(Collected data)
*** Begin section ***

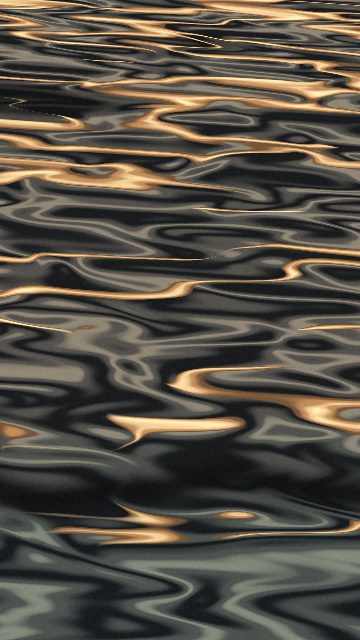
A WebGL 2 fragment shader for this texture:

```glsl
#version 300 es
precision highp float;

uniform vec2 u_resolution;
out vec4 fragColor;

const vec3 DEEP  = vec3(0.10, 0.105, 0.11);
const vec3 DARK  = vec3(0.20, 0.20, 0.20);
const vec3 SLATE = vec3(0.33, 0.32, 0.30);
const vec3 PALE  = vec3(0.58, 0.54, 0.47);
const vec3 BROWN = vec3(0.46, 0.33, 0.22);
const vec3 AMBER = vec3(0.76, 0.56, 0.36);
const vec3 CREAM = vec3(0.96, 0.82, 0.60);
const vec3 COOL_TINT = vec3(0.90, 1.02, 1.04);

const float HORIZON = 1.25;           // vanishing height of the water plane
const vec2  RIPPLE_DENSITY = vec2(5.5, 18.0);
const float TILT = 0.07;              // streaks sink to the right
const float BAND_COUNT = 11.0;        // reflection contours per unit of slope
const float GLINT_WIDTH = 0.10;
const float SWELL_HEIGHT = 0.235;
const float SWELL_THICKNESS = 0.028;
const float GRAIN = 0.035;

vec2 hash2(vec2 cell) {
    vec2 d = vec2(dot(cell, vec2(127.1, 311.7)), dot(cell, vec2(269.5, 183.3)));
    return 2.0 * fract(sin(d) * 43758.5453) - 1.0;
}

// Gradient noise, roughly -0.6 to 0.6
float noise(vec2 p) {
    vec2 i = floor(p), f = p - i;
    vec2 u = f * f * f * (f * (f * 6.0 - 15.0) + 10.0);
    vec2 e = vec2(0.0, 1.0);
    float low  = mix(dot(hash2(i), f), dot(hash2(i + e.yx), f - e.yx), u.x);
    float high = mix(dot(hash2(i + e.xy), f - e.xy), dot(hash2(i + e.yy), f - e.yy), u.x);
    return mix(low, high, u.y);
}

// Canvas position to water plane, ripples shrinking towards the horizon
vec2 waterPlane(vec2 p) {
    float distanceLeft = HORIZON - p.y;
    float tilted = max(distanceLeft - TILT * (p.x - 0.28), 0.05);
    return RIPPLE_DENSITY * vec2((p.x - 0.28) * pow(distanceLeft, -0.4), -log(tilted));
}

// Bends ripples sideways into hooks and lobes
vec2 warp(vec2 q) {
    q.x += 2.0 * noise(q * vec2(0.7, 0.9) + 17.3);
    q.y += 0.9 * noise(q * vec2(0.8, 0.5) + 41.7);
    return q;
}

// Long dark wave plus scattered broad troughs
float swellShade(vec2 p, vec2 q) {
    float crest = SWELL_HEIGHT + 0.012 * sin(p.x * 14.0 - 3.2) + 0.02 * noise(vec2(p.x * 7.0, 3.5));
    float offset = (p.y - crest) / SWELL_THICKNESS;
    float wave = exp(-offset * offset);
    float trough = smoothstep(0.18, 0.42, noise(q * vec2(0.36, 0.33) + 8.4));
    return max(wave, 0.8 * trough);
}

vec3 skyReflection(float slope, float drift, float shade) {
    float band = 0.5 + 0.5 * sin(slope * BAND_COUNT + drift * 4.0);
    band *= 1.0 - 0.9 * shade;
    vec3 tone = mix(DEEP, DARK, smoothstep(0.0, 0.3, band));
    tone = mix(tone, SLATE, smoothstep(0.15, 0.66, band));
    tone = mix(tone, PALE, smoothstep(0.78, 1.03, band));
    return tone * (1.0 - 0.35 * shade);
}

// Colour of the sun streak in rgb, coverage in a
vec4 sunGlint(vec2 p, vec2 q, float slope, float shade) {
    float field = noise(q * vec2(0.36, 0.62) + 63.1) + 0.22 * slope;
    float sunlit = mix(-0.24, 0.07, smoothstep(0.20, 0.36, p.y)) + 0.10 * smoothstep(0.84, 0.95, p.y);
    float patches = noise(q * vec2(0.33, 0.42) + 95.6);
    float width = GLINT_WIDTH * smoothstep(-0.16, 0.16, patches + sunlit) * (1.0 - shade);
    float depth = 1.0 - abs(field) / max(width, 0.001);
    float shimmer = noise(q * vec2(1.1, 3.2) + 28.9);

    vec3 tone = mix(BROWN, AMBER, smoothstep(0.22, 0.52, depth + 0.3 * shimmer));
    tone = mix(tone, CREAM, smoothstep(0.55, 0.90, depth + 0.7 * shimmer));
    tone += 0.12 * smoothstep(0.95, 1.25, depth + shimmer);
    float cover = smoothstep(0.0, 0.18, depth) * smoothstep(0.0, 0.03, width);
    return vec4(tone, cover);
}

void main() {
    vec2 p = gl_FragCoord.xy / u_resolution.y;
    vec2 plane = waterPlane(p);
    vec2 q = warp(plane);

    float slope = noise(q) + 0.30 * noise(q * vec2(1.7, 2.0) + 5.2);
    float drift = noise(q * 0.4 + 72.8);
    float shade = swellShade(p, plane);

    vec3 color = skyReflection(slope, drift, shade);
    color *= mix(COOL_TINT, vec3(1.0), smoothstep(0.10, 0.45, p.y));

    vec4 glint = sunGlint(p, q, slope, shade);
    color = mix(color, glint.rgb, glint.a);

    // Fine surface grain
    color += GRAIN * noise(p * 240.0);
    fragColor = vec4(clamp(color, 0.0, 1.0), 1.0);
}
```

*** End section ***

EXERCISE OBJECTIVE: Copy every line of the data word for word, omitting the images.

EXERCISE RESPONSE:
A WebGL 2 fragment shader for this texture:

```glsl
#version 300 es
precision highp float;

uniform vec2 u_resolution;
out vec4 fragColor;

const vec3 DEEP  = vec3(0.10, 0.105, 0.11);
const vec3 DARK  = vec3(0.20, 0.20, 0.20);
const vec3 SLATE = vec3(0.33, 0.32, 0.30);
const vec3 PALE  = vec3(0.58, 0.54, 0.47);
const vec3 BROWN = vec3(0.46, 0.33, 0.22);
const vec3 AMBER = vec3(0.76, 0.56, 0.36);
const vec3 CREAM = vec3(0.96, 0.82, 0.60);
const vec3 COOL_TINT = vec3(0.90, 1.02, 1.04);

const float HORIZON = 1.25;           // vanishing height of the water plane
const vec2  RIPPLE_DENSITY = vec2(5.5, 18.0);
const float TILT = 0.07;              // streaks sink to the right
const float BAND_COUNT = 11.0;        // reflection contours per unit of slope
const float GLINT_WIDTH = 0.10;
const float SWELL_HEIGHT = 0.235;
const float SWELL_THICKNESS = 0.028;
const float GRAIN = 0.035;

vec2 hash2(vec2 cell) {
    vec2 d = vec2(dot(cell, vec2(127.1, 311.7)), dot(cell, vec2(269.5, 183.3)));
    return 2.0 * fract(sin(d) * 43758.5453) - 1.0;
}

// Gradient noise, roughly -0.6 to 0.6
float noise(vec2 p) {
    vec2 i = floor(p), f = p - i;
    vec2 u = f * f * f * (f * (f * 6.0 - 15.0) + 10.0);
    vec2 e = vec2(0.0, 1.0);
    float low  = mix(dot(hash2(i), f), dot(hash2(i + e.yx), f - e.yx), u.x);
    float high = mix(dot(hash2(i + e.xy), f - e.xy), dot(hash2(i + e.yy), f - e.yy), u.x);
    return mix(low, high, u.y);
}

// Canvas position to water plane, ripples shrinking towards the horizon
vec2 waterPlane(vec2 p) {
    float distanceLeft = HORIZON - p.y;
    float tilted = max(distanceLeft - TILT * (p.x - 0.28), 0.05);
    return RIPPLE_DENSITY * vec2((p.x - 0.28) * pow(distanceLeft, -0.4), -log(tilted));
}

// Bends ripples sideways into hooks and lobes
vec2 warp(vec2 q) {
    q.x += 2.0 * noise(q * vec2(0.7, 0.9) + 17.3);
    q.y += 0.9 * noise(q * vec2(0.8, 0.5) + 41.7);
    return q;
}

// Long dark wave plus scattered broad troughs
float swellShade(vec2 p, vec2 q) {
    float crest = SWELL_HEIGHT + 0.012 * sin(p.x * 14.0 - 3.2) + 0.02 * noise(vec2(p.x * 7.0, 3.5));
    float offset = (p.y - crest) / SWELL_THICKNESS;
    float wave = exp(-offset * offset);
    float trough = smoothstep(0.18, 0.42, noise(q * vec2(0.36, 0.33) + 8.4));
    return max(wave, 0.8 * trough);
}

vec3 skyReflection(float slope, float drift, float shade) {
    float band = 0.5 + 0.5 * sin(slope * BAND_COUNT + drift * 4.0);
    band *= 1.0 - 0.9 * shade;
    vec3 tone = mix(DEEP, DARK, smoothstep(0.0, 0.3, band));
    tone = mix(tone, SLATE, smoothstep(0.15, 0.66, band));
    tone = mix(tone, PALE, smoothstep(0.78, 1.03, band));
    return tone * (1.0 - 0.35 * shade);
}

// Colour of the sun streak in rgb, coverage in a
vec4 sunGlint(vec2 p, vec2 q, float slope, float shade) {
    float field = noise(q * vec2(0.36, 0.62) + 63.1) + 0.22 * slope;
    float sunlit = mix(-0.24, 0.07, smoothstep(0.20, 0.36, p.y)) + 0.10 * smoothstep(0.84, 0.95, p.y);
    float patches = noise(q * vec2(0.33, 0.42) + 95.6);
    float width = GLINT_WIDTH * smoothstep(-0.16, 0.16, patches + sunlit) * (1.0 - shade);
    float depth = 1.0 - abs(field) / max(width, 0.001);
    float shimmer = noise(q * vec2(1.1, 3.2) + 28.9);

    vec3 tone = mix(BROWN, AMBER, smoothstep(0.22, 0.52, depth + 0.3 * shimmer));
    tone = mix(tone, CREAM, smoothstep(0.55, 0.90, depth + 0.7 * shimmer));
    tone += 0.12 * smoothstep(0.95, 1.25, depth + shimmer);
    float cover = smoothstep(0.0, 0.18, depth) * smoothstep(0.0, 0.03, width);
    return vec4(tone, cover);
}

void main() {
    vec2 p = gl_FragCoord.xy / u_resolution.y;
    vec2 plane = waterPlane(p);
    vec2 q = warp(plane);

    float slope = noise(q) + 0.30 * noise(q * vec2(1.7, 2.0) + 5.2);
    float drift = noise(q * 0.4 + 72.8);
    float shade = swellShade(p, plane);

    vec3 color = skyReflection(slope, drift, shade);
    color *= mix(COOL_TINT, vec3(1.0), smoothstep(0.10, 0.45, p.y));

    vec4 glint = sunGlint(p, q, slope, shade);
    color = mix(color, glint.rgb, glint.a);

    // Fine surface grain
    color += GRAIN * noise(p * 240.0);
    fragColor = vec4(clamp(color, 0.0, 1.0), 1.0);
}
```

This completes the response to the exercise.